Computer Security Basics for Crypto Investors.
This is the first installment of a 4-part guide to buying and securing your crypto. This first part will go over a checklist of basic computer security steps geared toward crypto investors
The second and third parts will focus on how to buy your first digital assets using Coinbase and how to securely store them in a hardware wallet.
Finally, the last installment will take you deeper into the rabbit hole and introduce you to altcoins and how to trade them.
Part I - Basic Security Steps Before you Buy.
Though basic, these steps are nonetheless crucial for the security of any crypto investment. Completing them will take you about half an hour on a computer, which we assume you're using right now.
I- Computer, Notebook and Pen.
First, you should get notebook and a pen, you’ll need these to write down multiple passwords and save information that is critical to secure your crypto.
II- Google Authenticator.
Now, you'll need to install the Google Authenticator app on your phone.
Google Authenticator is an app which allows you to implement a second password (usually a string of 6 numbers) for any site or online service (this is called 2FA, for two-factor-authentication).
The app can be easily found in the Apple App Store or GooglePlay.
It's okay to install the app on your everyday phone but, if possible, you should install it on an an older (but in good condition) device that you don't use anymore (old tablet or smart phone).
If you opt for an old device, make sure its battery is still in good condition. If you start noticing some serious loss in performance, get a new device and port over your Authenticator app
I personally keep an old Samsung tablet at home which has nothing but Google Authenticator installed. Google Authenticator does not require the internet to work so I keep the tablet on airplane mode at all time so it's isolated from the internet and potential hackers.
Once in a while though, the 2FA codes might stop working.
This usually means that the app needs to connect to Google's servers to synchronize its clock (the app uses a time-based technology). In this case, it's okay to briefly connect your device to the internet and follow the procedure below in order to re-synchronize it.
Once it's synchronized you can turn airplane mode back on and resume using the app as usual.
III- Crypto Email-address.
Now that your Google Authenticator app is up and running, the next step is to create a dedicated "crypto" email address.
I recommend creating a regular Gmail address because it's familiar and easy to create but if you want complete privacy then a free ProtonMail address might just be what you need.
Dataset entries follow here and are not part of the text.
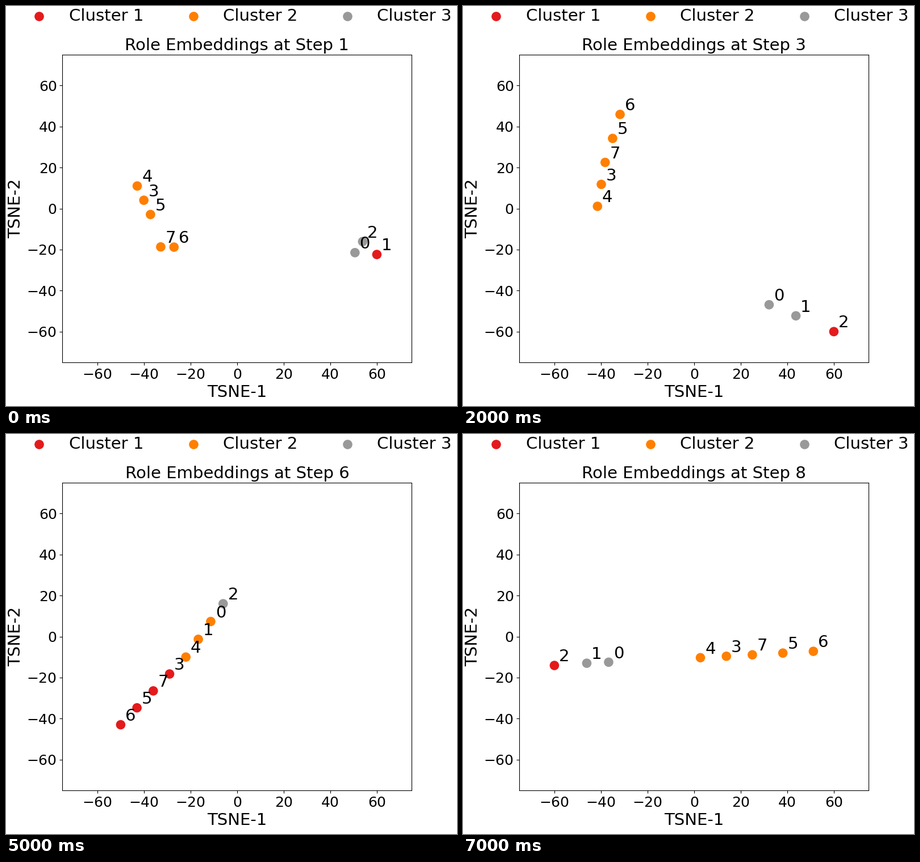
These frames come from a looping animation (794x706 px, 8000 ms). A matplotlib script:

```python
import matplotlib.pyplot as plt
import numpy as np
from matplotlib.animation import FuncAnimation

W, H, DPI = 794, 706, 100
BIG, SMALL, DOT = 21, 18, 120
COLORS = ["#e41a1c", "#ff7f00", "#999999"]
LIMIT, ROLES = 75, 8

plt.rcParams["font.family"] = "DejaVu Sans"

# Per step: the roles of clusters 1, 2 and 3 in chain order, and key points
# (x + yj) of some roles. The others lie evenly spaced between them.
STEPS = [
    ("1 43576 20", {1: 60-22.4j, 4: -42.9+11j, 5: -37.2-2.9j, 7: -32.8-18.7j,
                    6: -27.1-18.8j, 2: 53.9-16.1j, 0: 50.6-21.5j}),
    ("2 43756 10", {2: 60-18j, 4: -40+2j, 6: -28+30j, 1: 50-20j, 0: 41-14j}),
    ("2 43756 10", {2: 60-60j, 4: -41.5+1.1j, 7: -38.2+22.5j, 6: -31.8+45.9j,
                    1: 43.7-52.3j, 0: 32.2-46.9j}),
    ("2 37456 10", {2: 60+58j, 3: -36.5-60j, 4: -11.8-12.6j, 5: -23.2-55.7j,
                    6: -48.2-22j, 1: 40.5+27.4j, 0: 45.1+44.7j}),
    ("6537 410 2", {6: -59+60j, 5: -49.9+51j, 3: -36.3+41.1j, 7: -28.3+47.5j,
                    4: -19.3+32.8j, 1: -44.4+25.6j, 2: -49.3-0.5j}),
    ("6573 410 2", {6: -50-43j, 4: -22-10j, 2: -6+16j}),
    ("2 6573 410", {2: -7.6+19.5j, 6: -56.8+16.2j, 3: -36.6+14j,
                    4: -26.1+13.3j, 1: -14.4+14.2j, 0: -13.7+8.5j}),
    ("2 43756 10", {2: -60-14.1j, 4: 2.7-10.3j, 7: 25-8.9j, 6: 51.2-7.2j,
                    1: -46.1-13j, 0: -36.7-12.5j}),
]


def layout(clusters, keys):
    """Return the roles in chain order with their points and colours."""
    order = clusters.replace(" ", "")
    known = [order.index(str(role)) for role in keys]
    points = np.interp(range(ROLES), known, np.array(list(keys.values())))
    colors = [c for c, group in zip(COLORS, clusters.split()) for _ in group]
    return [int(role) for role in order], points, colors


fig = plt.figure(figsize=(W / DPI, H / DPI), dpi=DPI, facecolor="white")
ax = fig.add_axes([99.4 / W, 77 / H, 615 / W, 543 / H],
                  xlim=(-LIMIT, LIMIT), ylim=(-LIMIT, LIMIT))
ticks = range(-60, 61, 20)
ax.set_xticks(ticks)
ax.set_yticks(ticks)
ax.tick_params(labelsize=SMALL)
ax.set_xlabel("TSNE-1", fontsize=BIG)
ax.set_ylabel("TSNE-2", fontsize=BIG)
title = ax.set_title("", fontsize=BIG)

for i, color in enumerate(COLORS, 1):
    ax.scatter([], [], s=DOT, color=color, label=f"Cluster {i}")
ax.legend(loc="upper center", bbox_to_anchor=(0.5, 1.2), ncol=3,
          frameon=False, fontsize=BIG, scatterpoints=1)

dots = ax.scatter([0] * ROLES, [0] * ROLES, s=DOT, zorder=2)
labels = [ax.text(0, 0, str(i), fontsize=BIG, zorder=3) for i in range(ROLES)]


def draw(i):
    roles, points, colors = layout(*STEPS[i])
    title.set_text(f"Role Embeddings at Step {i + 1}")
    dots.set_offsets(np.column_stack([points.real, points.imag]))
    dots.set_color(colors)
    for role, p in zip(roles, points):
        labels[role].set_position((p.real + 2, p.imag + 2))
    return [title, dots, *labels]


anim = FuncAnimation(fig, draw, frames=len(STEPS), init_func=lambda: draw(0),
                     interval=1000, repeat=True, repeat_delay=0, blit=False)
plt.show()
```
For the sake of simplicity though, we will assume that you're going to create a Gmail address.
Your crypto email address should not include your full name nor contain terms referring to cryptocurrencies or bitcoin.
For example do not chose an email address that reads something like:
An address that reveals your name and its function is an invitation for hackers to try to social engineer their way into sites where you purchase your crypto (like Coinbase).
Instead, opt for some vanilla-sounding address name.
Once you've decided on a name, chose a simple password (we’ll change it later) and write both email and password into your notebook.
Finally, set up 2FA on your crypto email using your Google Authenticator app. You can find the 2FA setting under
Google Account>Sign-in & security> 2-Steps Verification.
Great, your email is now doubly-protected. Let's move on to the last step.
IV- Password Manager (PM).
In this last step I am going to show you how to secure your crypto email address using a Password Manager (PM).
First, you'll need to install a PM like Last Pass into your browser. We'll assume you're using Google Chrome.
When you create your account, you need to make sure to choose a super-strong master-password.
A master-password is absolutely crucial to the security of your crypto investment so chose it carefully.
A good password is both secure but also quite easy to remember so I suggest you use a very long, personal phrase. For example:
You should never store your master-password online.
Once you've settled on a password make sure to write it down in your notebook and to spend at least a few minutes trying to memorize it.
Now that you've created your LastPass account you must enable 2FA for it using your Google Authenticator App.
This step is crucial because it will ensure that hackers won't be able to access your LastPass account even if they are in posession of your master-password.
In LastPass: Open my Vault >Account Settings>Multifactor Options.
Click the Enabled/Disabled button and use your Google Authenticator App to take a picture of the bar code and save LastPass as a new secret.
Great, your Google Authenticator app should now hold 2 secrets: your crypto address and your password manager/LastPass.
One final step.
Now go back to your crypto email address and use your PM to change the easy password to a long, randomized password. Write this new password into your notebook.
And congratulations you're done!
Now that we've got you covered on security, the next step will be to go buy your first Bitcoin using Coinbase.
And until next time,
If you liked this article, make sure to show some love by up-voting or following yours truly. You can also follow me on Twitter at F0xSociety.
May the FØx be with you.